The sports-law world may be about to undergo a debate of biblical proportions.
Auburn, the number two team in the land and, Cameron Newton, its Heisman leading quarterback are, as most of you know, the subjects of investigations both within and outside the NCAA. Cameron Newton’s father, a pastor at Newton, Georgia’s The Holy Zion Center of Deliverance, is accused of possibly conspiring with a former Mississippi State football player to solicit a $180,000 payoff in exchange for delivering his son unto the Mississippi State football program. Pastor Newton, whose congregation supposedly was in desperate need of funds to refurbish its time-worn church, denies the charges as does a former football player. No one suggests either Auburn or Cam Newton knew anything about these alleged acts, even if they prove to be true.

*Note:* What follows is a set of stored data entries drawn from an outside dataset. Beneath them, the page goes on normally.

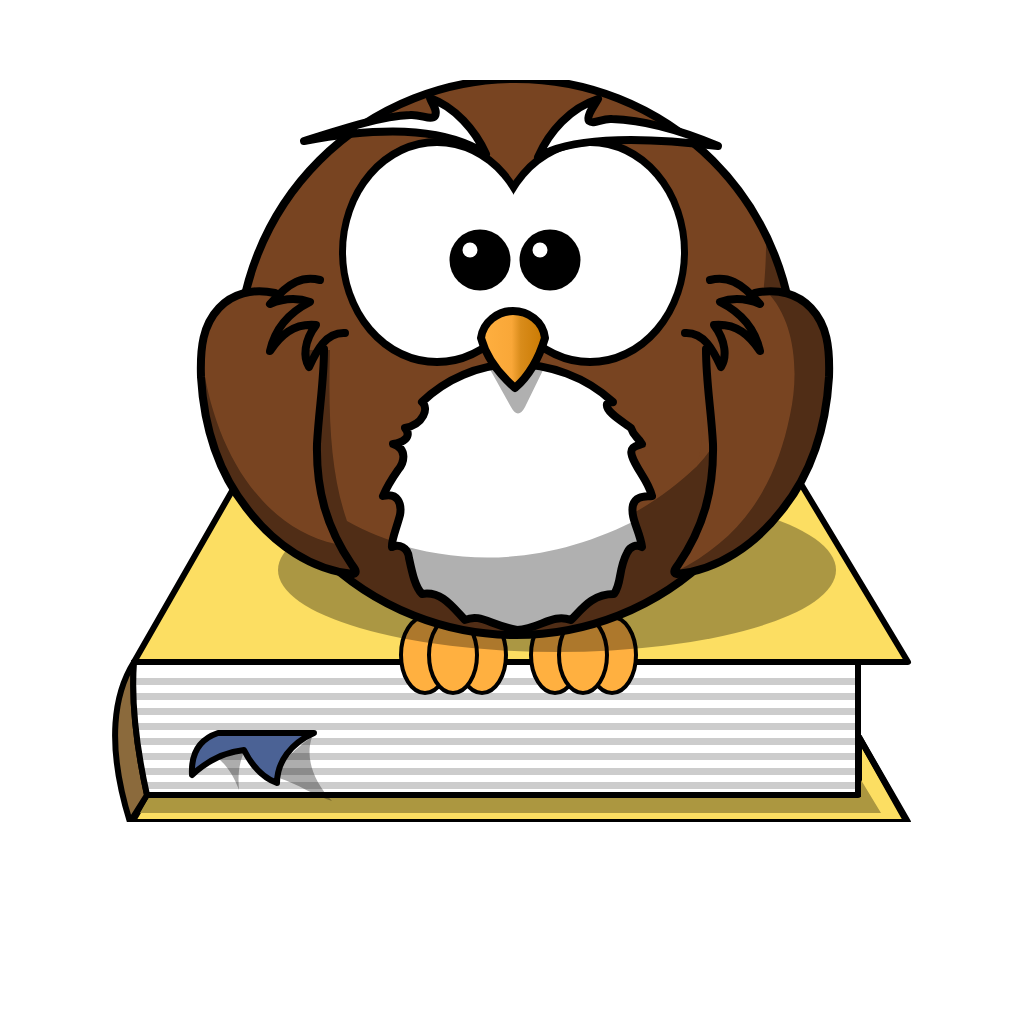
<!DOCTYPE html>
<html lang="en">
<head>
<meta charset="utf-8">
<title>Owl on a book</title>
<style>
:root {
  --ink: #000;
  --paper: #fff;
  --feather: #784421;
  --feather-dark: #502d16;
  --cover: #fcde62;
  --cover-shade: #ac9740;
  --spine: #8b6a3c;
  --page-line: #cccccc;
  --ribbon: #4b6295;
  --toe: #ffb040;
  --belly-shade: #b0b0b0;
}
html, body { margin: 0; background: var(--paper); overflow: hidden; }
svg { display: block; width: 1024px; height: 1024px; }
.line { stroke: var(--ink); stroke-width: 8; stroke-linejoin: round; stroke-linecap: round; }
.thin { stroke-width: 6; }
.open { fill: none; }
.ink { fill: var(--ink); }
.paper { fill: var(--paper); }
.feather { fill: var(--feather); }
.feather-dark { fill: var(--feather-dark); }
.cover { fill: var(--cover); }
.cover-shade { fill: var(--cover-shade); }
.spine { fill: var(--spine); }
.page-line { fill: var(--page-line); }
.ribbon { fill: var(--ribbon); }
.toe { fill: var(--toe); stroke: var(--ink); stroke-width: 4; }
.shade { fill: var(--ink); fill-opacity: .32; }
.belly-shade { fill: var(--belly-shade); }
</style>
</head>
<body>
<svg viewBox="0 0 1024 1024" role="img" aria-label="Cartoon owl sitting on a thick book">
  <defs>
    <clipPath id="frame"><rect x="0" y="80" width="1024" height="742"/></clipPath>
    <circle id="body-shape" cx="516" cy="357" r="278"/>
    <clipPath id="body-clip"><use href="#body-shape"/></clipPath>
    <path id="wing-shape" d="M320 280C303 276 290 281 275 293C252 288 232 294 219 308C203 325 200 347 201 377C204 428 219 474 248 510C275 545 312 570 353 574C358 573 355 569 352 565C326 527 316 489 317 444C319 408 324 382 324 349C338 334 341 332 345 333C330 330 324 339 320 348L309 367C303 357 304 341 316 325C293 323 280 336 270 351C274 333 284 315 310 302C294 297 282 301 270 304L275 293Z"/>
    <path id="wing-fill" d="M275 293C252 288 232 294 219 308C203 325 200 347 201 377C204 428 219 474 248 510C275 545 312 570 353 574C358 573 355 569 352 565C326 527 316 489 317 444C319 408 324 382 324 349L309 367C303 357 304 341 316 325C293 323 280 336 270 351C274 333 284 315 310 302C294 297 282 301 270 304Z"/>
    <g id="wing-lines">
      <path d="M320 280C303 276 290 281 270 304C282 299 296 297 310 302C284 315 274 333 270 351C280 336 293 323 316 325C304 341 303 357 309 367C317 350 326 332 345 333"/>
      <path d="M275 293C252 288 232 294 219 308C203 325 200 347 201 377C204 428 219 474 248 510C275 545 312 570 353 574C358 573 355 569 352 565C326 527 316 489 317 444C319 408 324 382 324 349"/>
    </g>
    <clipPath id="wing-clip"><use href="#wing-fill"/></clipPath>
    <path id="belly-shape" d="M513 364C478 365 446 379 422 402C429 408 424 424 405 428C413 437 402 443 393 444C408 449 404 463 398 470C391 480 386 489 383 496C398 492 402 504 400 515C396 530 391 541 392 547C399 544 408 547 409 558C412 572 415 587 422 594C441 591 451 605 465 620C480 613 490 625 517 630C540 629 552 613 571 620C582 609 592 594 614 594C622 583 618 570 627 553C630 546 637 544 642 547C640 531 630 518 633 505C636 495 646 497 652 496C648 480 636 469 632 456C629 447 636 446 642 444C637 436 634 437 631 428C625 423 605 412 607 404C610 401 613 403 613 402C586 377 550 364 513 364Z"/>
    <clipPath id="belly-clip"><use href="#belly-shape"/></clipPath>
    <g id="foot">
      <ellipse class="toe" cx="425" cy="655" rx="24" ry="38"/>
      <ellipse class="toe" cx="482" cy="655" rx="24" ry="38"/>
      <ellipse class="toe" cx="453" cy="655" rx="24" ry="38"/>
    </g>
    <linearGradient id="beak-tone">
      <stop offset="0" stop-color="#ffb040"/>
      <stop offset=".48" stop-color="#f9a738"/>
      <stop offset=".62" stop-color="#d98c1b"/>
      <stop offset="1" stop-color="#c87800"/>
    </linearGradient>
  </defs>

  <g clip-path="url(#frame)">
    <g id="book">
      <path class="cover line thin" d="M131 824L148 795H859V737L908 824Z"/>
      <path class="cover-shade" d="M140 813L149 797H861V780L881 813Z"/>
      <path class="line thin open" d="M131 822H908L859 737"/>
      <path class="spine line thin" d="M134 662C115 692 105 742 130 822L147 795C136 745 131 703 134 662Z"/>
      <path class="paper" d="M134 662H858V795H147C136 745 131 703 134 662Z"/>
      <g id="page-edges" class="page-line">
        <rect x="135" y="678" width="723" height="7"/>
        <rect x="136" y="693" width="722" height="7"/>
        <rect x="136" y="708" width="722" height="7"/>
        <rect x="137" y="723" width="721" height="7"/>
        <rect x="139" y="738" width="719" height="7"/>
        <rect x="141" y="753" width="717" height="7"/>
        <rect x="143" y="768" width="715" height="7"/>
        <rect x="145" y="782" width="713" height="7"/>
      </g>
      <path class="line thin open" d="M134 662H858V795H147C136 745 131 703 134 662Z"/>
      <path class="cover line thin" d="M134 662L236 484H801L908 662Z"/>
      <g id="bookmark">
        <path class="shade" d="M218 758L245 750C238 764 238 778 239 790C234 776 227 766 218 758ZM279 778L283 764C293 750 305 742 312 737C305 757 313 781 332 801C315 796 298 784 279 778Z"/>
        <path class="ribbon line thin" d="M218 733H314C291 743 277 762 277 783C261 777 251 764 244 750C226 752 207 761 192 775C191 756 197 740 218 733Z"/>
      </g>
    </g>

    <g id="owl">
      <g id="feet">
        <use href="#foot"/>
        <use href="#foot" x="130"/>
      </g>
      <ellipse class="shade" cx="557" cy="570" rx="279" ry="82"/>

      <g id="body">
        <use href="#body-shape" class="feather"/>
        <g clip-path="url(#body-clip)">
          <path class="feather-dark" d="M766 230C768 330 740 420 698 465C600 560 450 580 347 521C331 475 328 420 330 350H300V640H830V230Z"/>
          <path class="feather" d="M702 340H706C706 390 704 440 697 466L680 480V340Z"/>
        </g>
        <use href="#body-shape" class="line open"/>
      </g>

      <g id="belly">
        <use href="#belly-shape" class="paper"/>
        <g clip-path="url(#belly-clip)">
          <path class="belly-shade" d="M390 542C475 569 565 563 660 507V640H390Z"/>
          <path class="belly-shade" d="M487 364L511 407Q518 420 525 407L546 364Z"/>
        </g>
        <use href="#belly-shape" class="line open"/>
      </g>

      <g id="left-wing">
        <use href="#wing-fill" class="feather"/>
        <path class="feather-dark" clip-path="url(#wing-clip)" d="M201 350C212 450 262 528 336 544L370 590H190V350Z"/>
        <use href="#wing-lines" class="line open"/>
      </g>
      <g id="right-wing" transform="translate(1030 0) scale(-1 1)">
        <use href="#wing-fill" class="feather"/>
        <path class="feather-dark" clip-path="url(#wing-clip)" d="M271 285C235 312 230 370 240 415C255 489 290 540 355 572L340 590H190V285Z"/>
        <use href="#wing-lines" class="line open"/>
      </g>

      <g id="eyes">
        <ellipse class="line" cx="437" cy="252" rx="94" ry="110"/>
        <ellipse class="line" cx="590" cy="252" rx="94" ry="110"/>
        <ellipse class="paper" cx="437" cy="252" rx="91" ry="106"/>
        <ellipse class="paper" cx="590" cy="252" rx="91" ry="106"/>
        <circle class="ink" cx="480" cy="260" r="30.5"/>
        <circle class="ink" cx="550" cy="260" r="30.5"/>
        <circle class="paper" cx="470" cy="250" r="7.5"/>
        <circle class="paper" cx="540" cy="250" r="7.5"/>
      </g>

      <g id="brows">
        <path class="paper line" d="M304 141C345 128 382 116 410 115C421 114 431 121 435 116C438 110 432 104 430 98C455 107 475 130 486 154C450 131 395 124 304 141Z"/>
        <path class="paper line" d="M718 146C680 130 645 120 612 119C602 118 594 125 589 121C586 116 594 106 598 99C570 108 549 132 538 157C567 139 630 135 718 146Z"/>
      </g>

      <path id="beak" class="line" fill="url(#beak-tone)" d="M481 338C483 322 498 311 513 311C528 311 543 321 545 338C539 358 530 375 515 388C499 374 486 356 481 338Z"/>
    </g>
  </g>
</svg>
</body>
</html>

Current NCAA Commandments hold such conduct to be mortal sins justifying excommunication or worse for everyone involved.
The question is an old one: should the sins of the father be held against the son. The bible itself is split on the issue. Exodus 20:5 speaks of “a jealous God, punishing the children for sin of the fathers . . .” Three books later, at Deuteronomy 24:16, we learn: “Fathers shall not be put to death for their children, nor children for their fathers.”
What shall it be then? Even if the allegations prove true, and those who know Pastor Newton say he is a good man who would never participate in such unholy activities, do we punish the gifted son, if he was indeed an innocent, for the acts of the wayward dad? I think not. We should listen to the Prophet Ezekiel at 18:20: “The son will not bear the punishment for the father’s iniquity.”